He is an athlete with the ideal characteristics for the position; long limbs, fluidity in his movements and good speed. All this makes it capable of “mirroring” any receiver on different types of routes at all levels of the field.

Suddenly he has some concentration errors, but nothing that is not correctable. In fact, since his arrival at the Tigers, in his year of freshman had a great production, registering 6 interceptions and 15 passes defended.

He can cut the receiver’s path very naturally and close the passing window of the opposing QB thanks to his instincts and athleticism. He is a prospect who is at his best when covering man to man and has the potential to be a Pro Bowler early in his career.

Other names in position:

  • Andrew Booth Jr., Clemson
  • Kaiir Elam, Florida
  • Ahmad Gardner, Cincinnati
  • Trent McDuffie, Washington

Kyle Hamilton – S, Notre Dame

The third player, along with Thibodeux and Stingley, who fights for the title of “best player of this class.”

He is a prospect with a rare combination to find, as he is quite tall to play safety (1.87 m), with long limbs, but a very outstanding speed, athleticism and fluidity in his movements.

He can line up in various positions and that will make him very attractive to defensive coordinators who can move him everywhere on the field; from being a pure free safety defending the deep zone, to covering in the slot, to being a safety inside the box to stop the race.

He is a violent tackler who centers his target well and a sure element of cover that can force the opposing quarterback to look away to throw the pass.

Other names in position:

  • Jaquan Brisker, Penn State
  • Jalen Catalon, Arkansas

These are the college players you need to meet in mid-November on the way to the 2022 NFL Draft.
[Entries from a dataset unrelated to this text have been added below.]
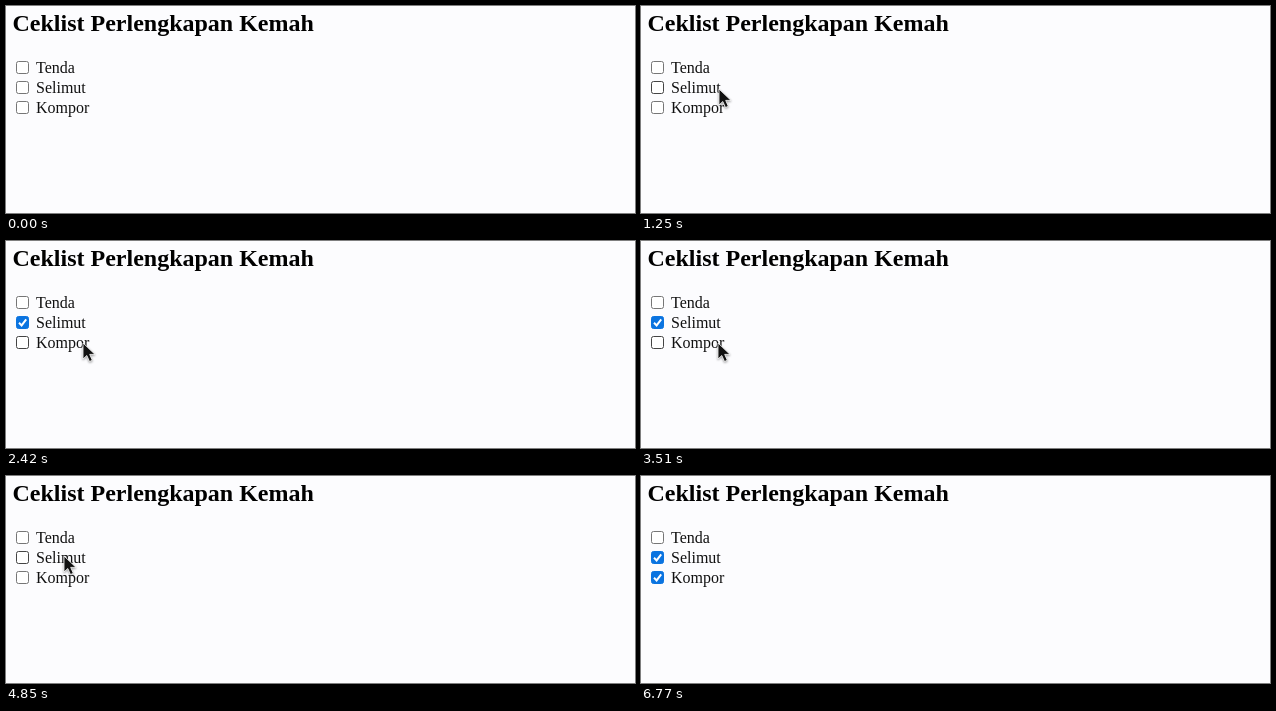
These frames come from a looping animation (629 by 207 pixels, 7680 ms). An HTML page:

```html
<!DOCTYPE html>
<html lang="id">
<head>
<meta charset="utf-8">
<title>Ceklist</title>
<style>
  html, body { margin: 0; width: 100%; height: 100%; overflow: hidden; background: #fcfcfe; }
  svg { display: block; font-family: "Liberation Serif", "Times New Roman", serif; }
  .title { font-size: 24px; font-weight: bold; }
  .row text { font-size: 16px; fill: #111; }
  .box { fill: #fff; stroke: #767676; }
  .tick { fill: none; stroke: #fff; stroke-width: 2; visibility: hidden; }
  .select { fill: #4a70ae; visibility: hidden; }
  .hover .box { stroke: #444; }
  .checked .box { fill: #0b74e0; stroke: #0b74e0; }
  .checked .tick, .selected .select { visibility: visible; }
  .row.selected text { fill: #e8eefa; }
  #cursor { filter: drop-shadow(0 1px 1px #0006); }
</style>
</head>
<body>
<svg width="629" height="207" viewBox="0 0 629 207">
  <text class="title" x="6.5" y="25">Ceklist Perlengkapan Kemah</text>
  <g id="list"></g>
  <path id="cursor" d="M0 0V16L3.8 12.5L6.5 18.5L9.3 17.3L6.7 11.4H12Z" fill="#111" stroke="#fff" stroke-width=".8"/>
</svg>
<script>
const LOOP = 7680, STEP = LOOP / 92;

// Pointer waypoints: time, x, y
const path = [
  [420, 112, 127], [900, 78, 83], [2000, 78, 83], [2330, 77, 102],
  [4090, 77, 102], [4350, 58, 103], [4510, 58, 103], [4760, 58, 80],
  [5340, 58, 80], [5680, 58, 99], [6160, 58, 99], [6680, 74, 210]
];

// Each click toggles the state; spans are on/off time pairs
const items = [
  { label: "Tenda", checked: [] },
  { label: "Selimut", checked: [[1660, 4780], [5100, LOOP]], selected: [[5010, 5920]] },
  { label: "Kompor", checked: [[2680, 3170], [5920, LOOP]] }
];

const list = document.getElementById("list");
const cursor = document.getElementById("cursor");

list.innerHTML = items.map(({ label }, i) => `
  <g class="row" transform="translate(0 ${i * 20})">
    <rect class="select" x="30" y="52" width="50" height="20"/>
    <rect class="box" x="10.5" y="55.5" width="12" height="12" rx="2"/>
    <path class="tick" d="M13 61.8L15.6 64.4L20.2 58.4"/>
    <text x="30" y="67">${label}</text>
  </g>`).join("");

const within = (spans = [], t) => spans.some(([from, to]) => t >= from && t < to);
const ease = k => k * k * (3 - 2 * k);

function pointer(t) {
  const i = path.findIndex(p => p[0] > t);
  if (i < 1) return null;
  const [t0, x0, y0] = path[i - 1], [t1, x1, y1] = path[i];
  const k = ease((t - t0) / (t1 - t0));
  return [x0 + (x1 - x0) * k, y0 + (y1 - y0) * k];
}

function draw(now) {
  const t = Math.floor((now % LOOP + 9) / STEP) * STEP % LOOP;
  const p = pointer(t);
  const hovered = p && p[0] < 85 ? Math.floor((p[1] - 52) / 20) : -1;
  cursor.style.display = p ? "" : "none";
  if (p) cursor.setAttribute("transform", `translate(${p})`);
  items.forEach((item, i) => {
    const state = list.children[i].classList;
    state.toggle("checked", within(item.checked, t));
    state.toggle("selected", within(item.selected, t));
    state.toggle("hover", hovered === i);
  });
}

const start = performance.now();
function frame() {
  draw(performance.now() - start);
  requestAnimationFrame(frame);
}
frame();
</script>
</body>
</html>
```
Which of these did you know or have you seen play? What others could emerge later? We read you in the comments under this article and on our social networks.

We would love to thank the writer of this post for this incredible material

College players you need to know heading to the 2022 Draft